Another problem cited by tourism operators is the often exorbitant cost of traveling to Uzbekistan from Western countries. Possibly acknowledging that fact, state-owned carrier Uzbekistan Airways last week announced its was selling tickets for its London route at promotional prices through to the end of February.
Still, if that promotion was indeed tailored for foreign travelers, it lucidly illustrates how poorly joined-up Uzbekistan’s tourism agenda is. Anybody applying for a visa now could expect waits of up to two weeks or more to receive a visa, and only after having compiled and handed in the fiddly required paperwork, by which time the ticket promotion may have already ceased to be relevant.
Wishing to grant Uzbekistan the benefit of the doubt on its visa reversal, it is possible that the government understood that the country is very far from ready to accommodate a sudden surge in visitor numbers.
“It would appear that our infrastructure was not ready for this — airports are in a terrible state,” political analyst Rafael Sattarov told EurasiaNet.org.
A sudden rush of tourists was never truly on the cards, however.
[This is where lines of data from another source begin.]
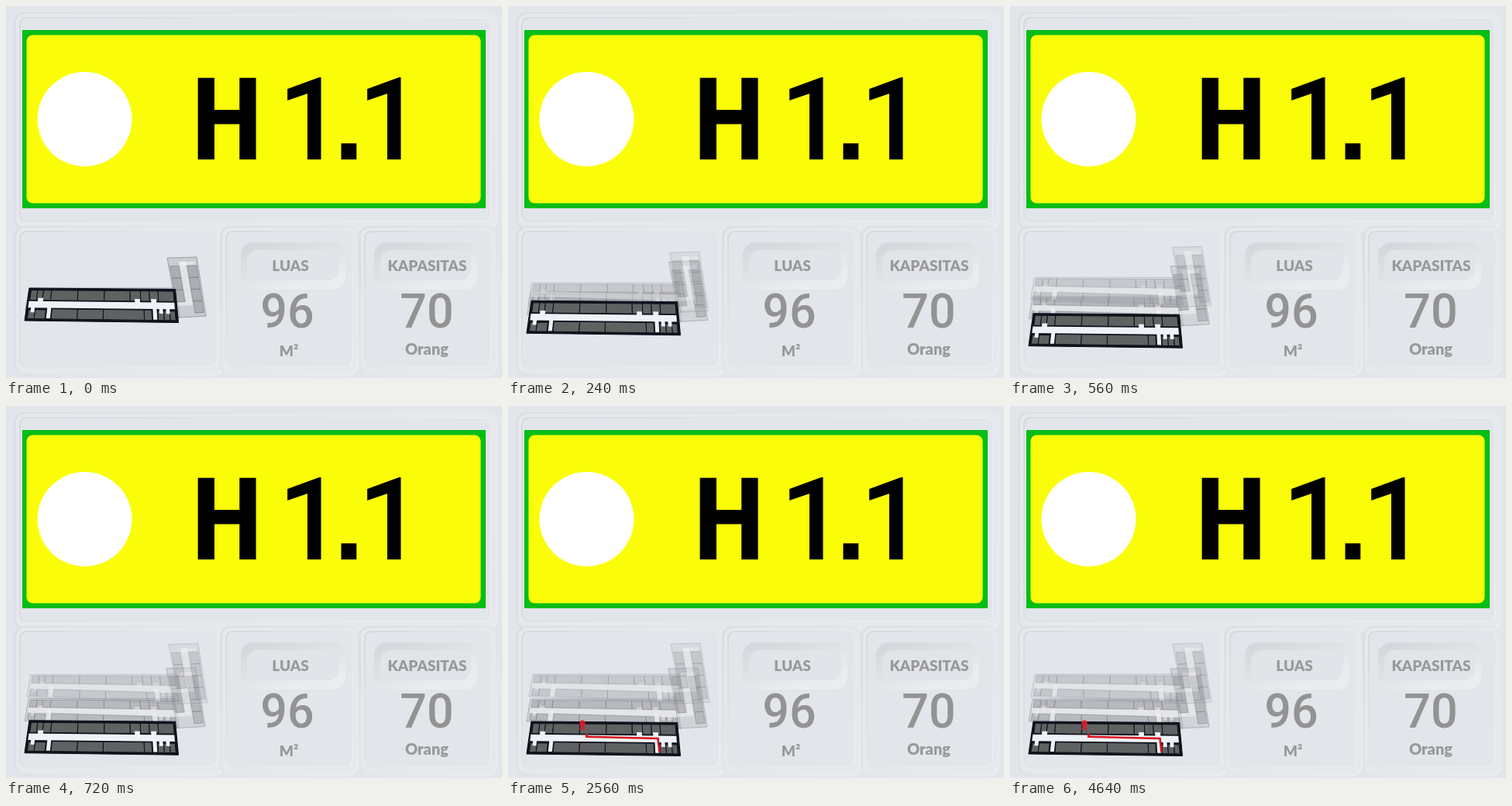
These frames come from a looping animation (640x480 px, 5120 ms). An HTML page with a canvas:

```html
<!DOCTYPE html>
<html lang="id">
<head>
<meta charset="utf-8">
<title>H 1.1</title>
<style>
  html, body { margin: 0; width: 100%; height: 100%; overflow: hidden; background: #e2e5ea; }
  canvas { display: block; width: 640px; height: 480px; }
</style>
</head>
<body>
<canvas id="stage" width="640" height="480"></canvas>
<script>
const LOOP = 5120, STEP = 40;
const view = document.getElementById('stage').getContext('2d');
const backdrop = document.createElement('canvas');
backdrop.width = 640;
backdrop.height = 480;
let g = backdrop.getContext('2d');

const clamp = v => Math.max(0, Math.min(1, v));

function box(x0, y0, x1, y1, r, fill) {
  g.beginPath();
  g.roundRect(x0, y0, x1 - x0, y1 - y0, r);
  g.fillStyle = fill;
  g.fill();
}

function slope(x0, y0, x1, y1, from, to) {
  const s = g.createLinearGradient(x0, y0, x1, y1);
  s.addColorStop(0, from);
  s.addColorStop(1, to);
  return s;
}

// Raised rim around a flat face
function panel(x0, y0, x1, y1) {
  box(x0 - 8, y0 - 7, x1 + 9, y1 + 13, 14, slope(x0, y0, x1, y1, '#dbdde2', '#eaecf0'));
  box(x0 - 5, y0 - 5, x1 + 7, y1 + 9, 12, '#e6e8ec');
  box(x0 - 1, y0 - 1, x1 + 1, y1 + 1, 9, slope(x0, y0, x1, y1, '#d6d9de', '#eff1f4'));
  box(x0 + 1, y0 + 1, x1, y1, 8, '#e2e5ea');
}

function pill(x0, x1) {
  box(x0, 305, x1, 366, 16, slope(x0 + 40, 305, x0 + 60, 366, '#d6d8dd', '#eaecef'));
  box(x0 + 8, 315, x1 - 8, 354, 14, '#e1e4e8');
}

function centred(text, x, y, font, color) {
  g.font = font;
  g.textAlign = 'center';
  g.fillStyle = color;
  g.fillText(text, x, y);
}

// Places the visible left edge of the glyph at x
function fromEdge(text, x, y, font) {
  g.font = font;
  g.textAlign = 'left';
  g.fillText(text, x + g.measureText(text).actualBoundingBoxLeft, y);
}

function paintBackdrop() {
  g.fillStyle = '#e2e5ea';
  g.fillRect(0, 0, 640, 480);
  panel(18, 15, 625, 277);
  panel(18, 291, 272, 465);
  panel(284, 291, 446, 465);
  panel(463, 291, 625, 465);

  box(21, 31, 619, 261, 0, '#05bd16');
  box(26.5, 37.5, 612.5, 254.5, 8, '#fbfd08');
  g.beginPath();
  g.arc(101.5, 146, 61, 0, 2 * Math.PI);
  g.fillStyle = '#fff';
  g.fill();

  g.fillStyle = '#000';
  const digit = '500 148px Roboto, sans-serif';
  fromEdge('H', 247, 198, 'bold 147px "Noto Sans Mono", monospace');
  fromEdge('1', 363, 198, digit);
  fromEdge('.', 432, 198, 'bold 140px "Liberation Sans", sans-serif');
  fromEdge('1', 466, 198, digit);

  pill(303, 438);
  pill(475, 608);
  const label = '900 19px Lato, sans-serif', number = '500 61px Roboto, sans-serif';
  centred('LUAS', 367, 342, label, '#999');
  centred('KAPASITAS', 543.5, 342, label, '#999');
  centred('96', 363, 414.5, number, '#939393');
  centred('70', 543, 414.5, number, '#939393');
  centred('M²', 365, 452, label, '#999');
  centred('Orang', 543, 450, '900 20px Lato, sans-serif', '#999');
}

// Bilinear map of the unit square onto corners TL, TR, BR, BL
const mapper = (tl, tr, br, bl) => (u, v) => [0, 1].map(i =>
  (1 - v) * (tl[i] + u * (tr[i] - tl[i])) + v * (bl[i] + u * (br[i] - bl[i])));

const slab = mapper([30, 364], [218.5, 365.5], [222.5, 408.5], [24, 406]);
const upperSlab = mapper([30, 364], [219, 364], [224, 402], [25, 393]);
const wing = mapper([208, 325], [246, 324], [258, 400], [222, 402]);

function patch(map, u0, v0, u1, v1, fill, line) {
  g.beginPath();
  [[u0, v0], [u1, v0], [u1, v1], [u0, v1]].forEach(p => g.lineTo(...map(...p)));
  g.closePath();
  g.fillStyle = fill;
  g.fill();
  if (line) {
    g.strokeStyle = line;
    g.lineWidth = 1;
    g.stroke();
  }
}

const BACK_ROOMS = [0.015, 0.06, 0.1, 0.155, 0.335, 0.515, 0.69, 0.76, 0.82, 0.88, 0.985];
const FRONT_ROOMS = [0.17, 0.34, 0.51, 0.78, 0.83];

function rooms(map, edges, v0, v1, c) {
  for (let i = 1; i < edges.length; i++)
    patch(map, edges[i - 1], v0, edges[i], v1, c.room, c.wall);
}

function floorPlan(map, c) {
  patch(map, 0, 0, 1, 1, c.base, c.wall);
  patch(map, 0.01, 0.4, 0.985, 0.6, c.hall);
  rooms(map, BACK_ROOMS, 0.06, 0.37, c);
  rooms(map, FRONT_ROOMS, 0.63, 0.94, c);
  rooms(map, [0.015, 0.06, 0.13], 0.66, 0.94, c);
  rooms(map, [0.87, 0.91, 0.95, 0.985], 0.66, 0.94, c);
  [0.138, 0.838].forEach(u => patch(map, u, 0.5, u + 0.026, 0.92, c.hall));
  [0.07, 0.72, 0.83].forEach(u => patch(map, u, 0.3, u + 0.035, 0.42, c.hall));
  [0.03, 0.88, 0.925].forEach(u => patch(map, u, 0.58, u + 0.025, 0.74, c.hall));
}

const GROUND = { base: '#11131d', room: '#606162', wall: '#0d0f19', hall: '#eef1f6' };
const GHOST = { base: '#b4b6bb', room: '#909196', wall: '#707278', hall: '#fff' };

function upperFloor(dx, dy, alpha) {
  g.save();
  g.translate(dx, dy);
  g.globalAlpha = alpha;
  floorPlan(upperSlab, GHOST);
  patch(wing, 0, 0, 1, 1, GHOST.base, GHOST.wall);
  for (let i = 0; i < 4; i++) {
    const v = 0.14 + i * 0.2;
    patch(wing, 0.63, v, 0.95, v + 0.2, GHOST.room, GHOST.wall);
    if (i < 3) patch(wing, 0.05, v, 0.34, v + 0.2, GHOST.room, GHOST.wall);
  }
  patch(wing, 0.38, 0.07, 0.6, 0.76, GHOST.hall);
  patch(wing, 0.38, 0.07, 0.9, 0.13, GHOST.hall);
  patch(wing, 0, 0.75, 0.6, 0.81, GHOST.hall);
  g.restore();
}

function groundFloor(dy) {
  g.save();
  g.translate(0, dy);
  floorPlan(slab, GROUND);
  g.restore();
}

const SPREAD = [[0, 0], [120, 0.25], [400, 0.55], [720, 0.97], [1120, 1]];

function spreadAt(t) {
  const i = SPREAD.findIndex(p => p[0] > t);
  if (i < 0) return 1;
  const [t0, a] = SPREAD[i - 1], [t1, b] = SPREAD[i];
  return a + (b - a) * (t - t0) / (t1 - t0);
}

function route(t) {
  const length = 110 * clamp((t - 1200) / 920);
  if (!length) return;
  const rise = Math.min(length, 18), run = length - rise;
  const tip = 193.5 - run;
  g.beginPath();
  g.moveTo(195.5, 447);
  g.lineTo(195.5 - rise / 9, 447 - rise);
  if (run) g.lineTo(tip, 429 - run / 40);
  const fade = t < 2120 ? 'rgba(224,28,36,0.2)' : '#d9151d';
  g.strokeStyle = slope(tip, 0, tip + 35, 0, fade, '#d9151d');
  g.lineWidth = 2.6;
  g.stroke();
  if (t >= 2120) box(100, 423, 103, 428, 0, '#d9151d');
}

function pin(t) {
  g.save();
  g.globalAlpha = clamp((t - 2400) / 160);
  g.fillStyle = g.strokeStyle = '#df1c27';
  g.beginPath();
  g.arc(96, 409, 3.6, 0, 2 * Math.PI);
  g.moveTo(93, 411);
  g.lineTo(99, 411);
  g.lineTo(96.5, 418);
  g.lineTo(95.5, 418);
  g.fill();
  g.beginPath();
  g.ellipse(96, 416.5, 3.6, 1.5, 0, 0, 2 * Math.PI);
  g.lineWidth = 1;
  g.stroke();
  box(95, 408, 97, 410, 1, '#6a3032');
  g.restore();
}

function draw(now) {
  const t = Math.floor((now % LOOP) / STEP) * STEP;
  const spread = spreadAt(t);
  g.drawImage(backdrop, 0, 0);
  upperFloor(-spread, 14 * spread, 0.4);
  upperFloor(2 * spread, -18 * spread, 0.25);
  groundFloor(43 * spread);
  route(t);
  pin(t);
}

paintBackdrop();
g = view;
const start = performance.now();
function tick() {
  draw(performance.now() - start);
  requestAnimationFrame(tick);
}
tick();
</script>
</body>
</html>
```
Rather, it is more probable that Uzbekistan is reverting to type by retaining a system in place that will allow a continuation of the rigid Soviet-style monitoring of the foreigners that go in and out of the country.
Meanwhile, foreign-based Uzbek journalist Ulugbek Khaydarov told EurasiaNet.org that this development suggests Mirziyoyev may not yet wield total authority.
“Somebody is working really hard to prevent any changes in the country and we will soon see a bitter battle within the ruling elite, in which it is likely that Mirziyoyev will emerge as the winner,” Khaydarov said.